#### Required work:
Nothing outside the stretch is wanted. Repeat exactly the lines of the listing below from the one that contains "123L180 121C188 160" through the one that contains "115C58 111 45", both ends included.

────────

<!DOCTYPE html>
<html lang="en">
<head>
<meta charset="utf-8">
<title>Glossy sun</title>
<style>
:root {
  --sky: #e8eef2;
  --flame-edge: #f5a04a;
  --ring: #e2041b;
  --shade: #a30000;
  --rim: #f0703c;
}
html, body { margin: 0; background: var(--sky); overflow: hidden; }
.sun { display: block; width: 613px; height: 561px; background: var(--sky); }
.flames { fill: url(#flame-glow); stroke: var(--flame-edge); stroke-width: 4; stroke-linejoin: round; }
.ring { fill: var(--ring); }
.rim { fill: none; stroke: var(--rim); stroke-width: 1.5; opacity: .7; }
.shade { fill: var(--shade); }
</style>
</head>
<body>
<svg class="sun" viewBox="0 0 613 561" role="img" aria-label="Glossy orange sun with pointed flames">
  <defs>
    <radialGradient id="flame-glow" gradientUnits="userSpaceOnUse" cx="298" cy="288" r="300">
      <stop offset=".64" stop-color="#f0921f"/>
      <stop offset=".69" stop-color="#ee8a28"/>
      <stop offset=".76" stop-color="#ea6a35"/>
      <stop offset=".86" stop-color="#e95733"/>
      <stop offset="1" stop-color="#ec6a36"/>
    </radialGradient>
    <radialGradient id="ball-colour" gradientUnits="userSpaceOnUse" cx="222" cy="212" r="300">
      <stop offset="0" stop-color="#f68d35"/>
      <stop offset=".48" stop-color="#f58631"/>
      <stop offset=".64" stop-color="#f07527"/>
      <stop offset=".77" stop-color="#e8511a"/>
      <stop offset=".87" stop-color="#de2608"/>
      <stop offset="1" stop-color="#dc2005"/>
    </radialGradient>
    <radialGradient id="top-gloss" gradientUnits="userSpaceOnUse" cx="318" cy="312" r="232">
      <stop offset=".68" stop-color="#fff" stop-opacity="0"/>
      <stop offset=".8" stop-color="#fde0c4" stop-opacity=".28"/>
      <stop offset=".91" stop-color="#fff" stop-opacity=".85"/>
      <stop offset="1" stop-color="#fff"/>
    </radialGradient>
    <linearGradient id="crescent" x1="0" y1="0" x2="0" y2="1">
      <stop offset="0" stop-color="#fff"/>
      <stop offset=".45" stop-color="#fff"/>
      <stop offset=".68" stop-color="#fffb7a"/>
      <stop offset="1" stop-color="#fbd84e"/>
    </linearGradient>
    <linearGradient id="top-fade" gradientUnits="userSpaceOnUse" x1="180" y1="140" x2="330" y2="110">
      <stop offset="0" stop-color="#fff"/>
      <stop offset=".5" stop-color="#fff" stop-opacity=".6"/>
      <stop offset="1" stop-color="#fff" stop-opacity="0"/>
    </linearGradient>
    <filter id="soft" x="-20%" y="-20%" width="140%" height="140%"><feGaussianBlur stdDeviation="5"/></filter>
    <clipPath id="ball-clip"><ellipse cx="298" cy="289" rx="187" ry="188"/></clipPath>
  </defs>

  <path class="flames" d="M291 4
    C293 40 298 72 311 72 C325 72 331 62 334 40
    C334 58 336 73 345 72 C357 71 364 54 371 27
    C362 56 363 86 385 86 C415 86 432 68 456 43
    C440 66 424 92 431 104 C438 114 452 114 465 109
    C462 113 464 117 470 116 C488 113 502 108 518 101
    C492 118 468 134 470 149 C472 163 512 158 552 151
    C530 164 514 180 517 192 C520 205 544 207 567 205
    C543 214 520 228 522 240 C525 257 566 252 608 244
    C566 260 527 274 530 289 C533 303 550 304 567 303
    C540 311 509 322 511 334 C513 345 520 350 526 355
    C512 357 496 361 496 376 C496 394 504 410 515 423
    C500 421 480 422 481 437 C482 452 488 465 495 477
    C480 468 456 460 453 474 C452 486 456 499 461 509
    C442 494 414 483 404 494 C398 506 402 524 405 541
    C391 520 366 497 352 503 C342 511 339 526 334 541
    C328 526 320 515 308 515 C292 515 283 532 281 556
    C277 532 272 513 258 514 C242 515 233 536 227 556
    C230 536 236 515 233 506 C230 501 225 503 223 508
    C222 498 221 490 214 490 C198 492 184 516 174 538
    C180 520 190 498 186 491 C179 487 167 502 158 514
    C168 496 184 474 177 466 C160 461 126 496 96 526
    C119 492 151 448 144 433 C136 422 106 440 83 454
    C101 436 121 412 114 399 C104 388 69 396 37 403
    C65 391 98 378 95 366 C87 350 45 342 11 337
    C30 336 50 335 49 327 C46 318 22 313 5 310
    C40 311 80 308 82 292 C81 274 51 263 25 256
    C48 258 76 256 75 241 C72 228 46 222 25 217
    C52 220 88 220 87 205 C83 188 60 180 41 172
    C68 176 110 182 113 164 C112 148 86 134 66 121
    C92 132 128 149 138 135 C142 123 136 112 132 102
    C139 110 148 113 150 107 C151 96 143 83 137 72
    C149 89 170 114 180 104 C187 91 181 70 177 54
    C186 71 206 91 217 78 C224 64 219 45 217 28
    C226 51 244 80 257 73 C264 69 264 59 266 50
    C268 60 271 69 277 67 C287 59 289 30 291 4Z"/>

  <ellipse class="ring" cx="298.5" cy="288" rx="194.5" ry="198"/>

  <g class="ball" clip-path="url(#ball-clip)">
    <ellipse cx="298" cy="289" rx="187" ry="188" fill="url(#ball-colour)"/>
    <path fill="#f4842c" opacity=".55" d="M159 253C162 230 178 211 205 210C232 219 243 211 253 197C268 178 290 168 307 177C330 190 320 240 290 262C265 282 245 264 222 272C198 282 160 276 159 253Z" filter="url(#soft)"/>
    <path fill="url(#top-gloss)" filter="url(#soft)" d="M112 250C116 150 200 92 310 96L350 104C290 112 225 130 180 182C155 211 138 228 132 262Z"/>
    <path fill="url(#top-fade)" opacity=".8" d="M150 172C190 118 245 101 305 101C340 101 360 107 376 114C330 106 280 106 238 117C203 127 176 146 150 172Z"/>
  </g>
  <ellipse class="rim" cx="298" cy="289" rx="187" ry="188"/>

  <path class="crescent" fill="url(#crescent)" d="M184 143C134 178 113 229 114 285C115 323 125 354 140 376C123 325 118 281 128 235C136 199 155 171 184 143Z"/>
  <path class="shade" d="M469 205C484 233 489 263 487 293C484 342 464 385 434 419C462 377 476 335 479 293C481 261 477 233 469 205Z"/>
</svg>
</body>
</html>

────────

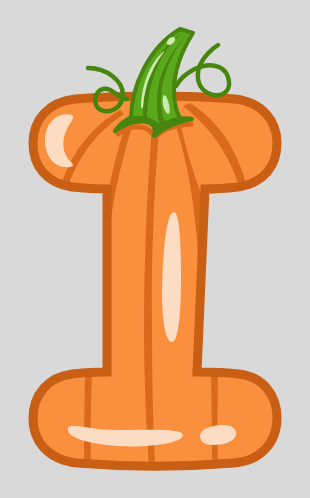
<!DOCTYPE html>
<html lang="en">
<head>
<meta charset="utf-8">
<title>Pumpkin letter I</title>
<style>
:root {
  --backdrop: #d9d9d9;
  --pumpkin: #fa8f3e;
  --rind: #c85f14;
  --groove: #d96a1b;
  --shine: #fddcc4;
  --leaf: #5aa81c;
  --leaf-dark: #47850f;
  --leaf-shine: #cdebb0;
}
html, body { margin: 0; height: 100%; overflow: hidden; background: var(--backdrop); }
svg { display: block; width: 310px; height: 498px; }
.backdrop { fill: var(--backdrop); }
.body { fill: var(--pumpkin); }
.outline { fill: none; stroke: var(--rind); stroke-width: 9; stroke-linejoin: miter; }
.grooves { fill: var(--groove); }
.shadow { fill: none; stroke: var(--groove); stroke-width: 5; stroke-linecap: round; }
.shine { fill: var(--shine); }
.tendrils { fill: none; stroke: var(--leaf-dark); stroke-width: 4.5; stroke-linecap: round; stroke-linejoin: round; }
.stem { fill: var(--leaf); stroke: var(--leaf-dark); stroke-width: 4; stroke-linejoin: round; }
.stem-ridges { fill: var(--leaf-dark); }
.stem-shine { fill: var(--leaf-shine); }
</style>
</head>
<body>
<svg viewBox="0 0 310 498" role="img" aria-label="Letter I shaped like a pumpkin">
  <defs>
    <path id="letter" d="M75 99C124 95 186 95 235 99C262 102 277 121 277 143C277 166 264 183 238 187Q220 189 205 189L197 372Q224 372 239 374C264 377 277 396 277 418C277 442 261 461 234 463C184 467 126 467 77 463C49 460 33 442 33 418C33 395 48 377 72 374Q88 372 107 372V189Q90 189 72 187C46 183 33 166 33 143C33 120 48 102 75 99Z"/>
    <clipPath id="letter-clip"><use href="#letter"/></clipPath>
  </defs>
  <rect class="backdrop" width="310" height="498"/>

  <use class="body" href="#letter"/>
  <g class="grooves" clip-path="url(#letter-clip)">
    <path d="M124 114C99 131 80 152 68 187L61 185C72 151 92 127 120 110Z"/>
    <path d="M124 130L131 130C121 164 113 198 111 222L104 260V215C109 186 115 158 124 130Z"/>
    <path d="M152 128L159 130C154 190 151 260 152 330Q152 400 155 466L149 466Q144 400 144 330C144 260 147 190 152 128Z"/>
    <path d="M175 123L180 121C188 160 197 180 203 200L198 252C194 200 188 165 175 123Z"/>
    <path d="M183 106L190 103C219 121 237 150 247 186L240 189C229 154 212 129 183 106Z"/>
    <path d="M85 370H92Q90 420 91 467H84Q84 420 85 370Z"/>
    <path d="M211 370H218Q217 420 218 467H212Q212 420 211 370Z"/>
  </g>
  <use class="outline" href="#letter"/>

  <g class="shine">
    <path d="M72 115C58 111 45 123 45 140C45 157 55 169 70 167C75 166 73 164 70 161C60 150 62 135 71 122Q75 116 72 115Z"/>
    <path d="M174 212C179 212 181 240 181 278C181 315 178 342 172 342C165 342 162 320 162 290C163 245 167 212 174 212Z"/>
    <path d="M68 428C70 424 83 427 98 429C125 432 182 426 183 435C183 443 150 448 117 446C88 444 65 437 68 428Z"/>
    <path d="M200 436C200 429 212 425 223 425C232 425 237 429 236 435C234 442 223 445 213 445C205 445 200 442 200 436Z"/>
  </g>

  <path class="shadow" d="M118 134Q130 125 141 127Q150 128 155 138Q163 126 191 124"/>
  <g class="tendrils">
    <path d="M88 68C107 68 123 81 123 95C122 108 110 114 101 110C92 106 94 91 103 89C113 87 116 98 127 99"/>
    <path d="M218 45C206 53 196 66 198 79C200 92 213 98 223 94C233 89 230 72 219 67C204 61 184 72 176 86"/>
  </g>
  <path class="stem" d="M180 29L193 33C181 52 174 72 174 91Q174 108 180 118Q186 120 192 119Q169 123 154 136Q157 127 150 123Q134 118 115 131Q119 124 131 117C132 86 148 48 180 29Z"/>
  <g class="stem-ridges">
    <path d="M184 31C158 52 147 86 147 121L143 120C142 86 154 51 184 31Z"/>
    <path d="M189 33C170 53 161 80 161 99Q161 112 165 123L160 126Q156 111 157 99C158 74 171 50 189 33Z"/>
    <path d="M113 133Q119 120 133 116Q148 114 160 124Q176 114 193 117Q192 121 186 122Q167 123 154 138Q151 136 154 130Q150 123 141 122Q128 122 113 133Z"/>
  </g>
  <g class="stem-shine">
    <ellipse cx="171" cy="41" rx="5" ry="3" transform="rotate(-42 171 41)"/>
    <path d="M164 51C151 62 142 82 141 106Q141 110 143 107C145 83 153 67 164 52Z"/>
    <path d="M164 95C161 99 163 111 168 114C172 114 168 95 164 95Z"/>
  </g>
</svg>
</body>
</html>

────────

#### Answer space:
    <path d="M175 123L180 121C188 160 197 180 203 200L198 252C194 200 188 165 175 123Z"/>
    <path d="M183 106L190 103C219 121 237 150 247 186L240 189C229 154 212 129 183 106Z"/>
    <path d="M85 370H92Q90 420 91 467H84Q84 420 85 370Z"/>
    <path d="M211 370H218Q217 420 218 467H212Q212 420 211 370Z"/>
  </g>
  <use class="outline" href="#letter"/>

  <g class="shine">
    <path d="M72 115C58 111 45 123 45 140C45 157 55 169 70 167C75 166 73 164 70 161C60 150 62 135 71 122Q75 116 72 115Z"/>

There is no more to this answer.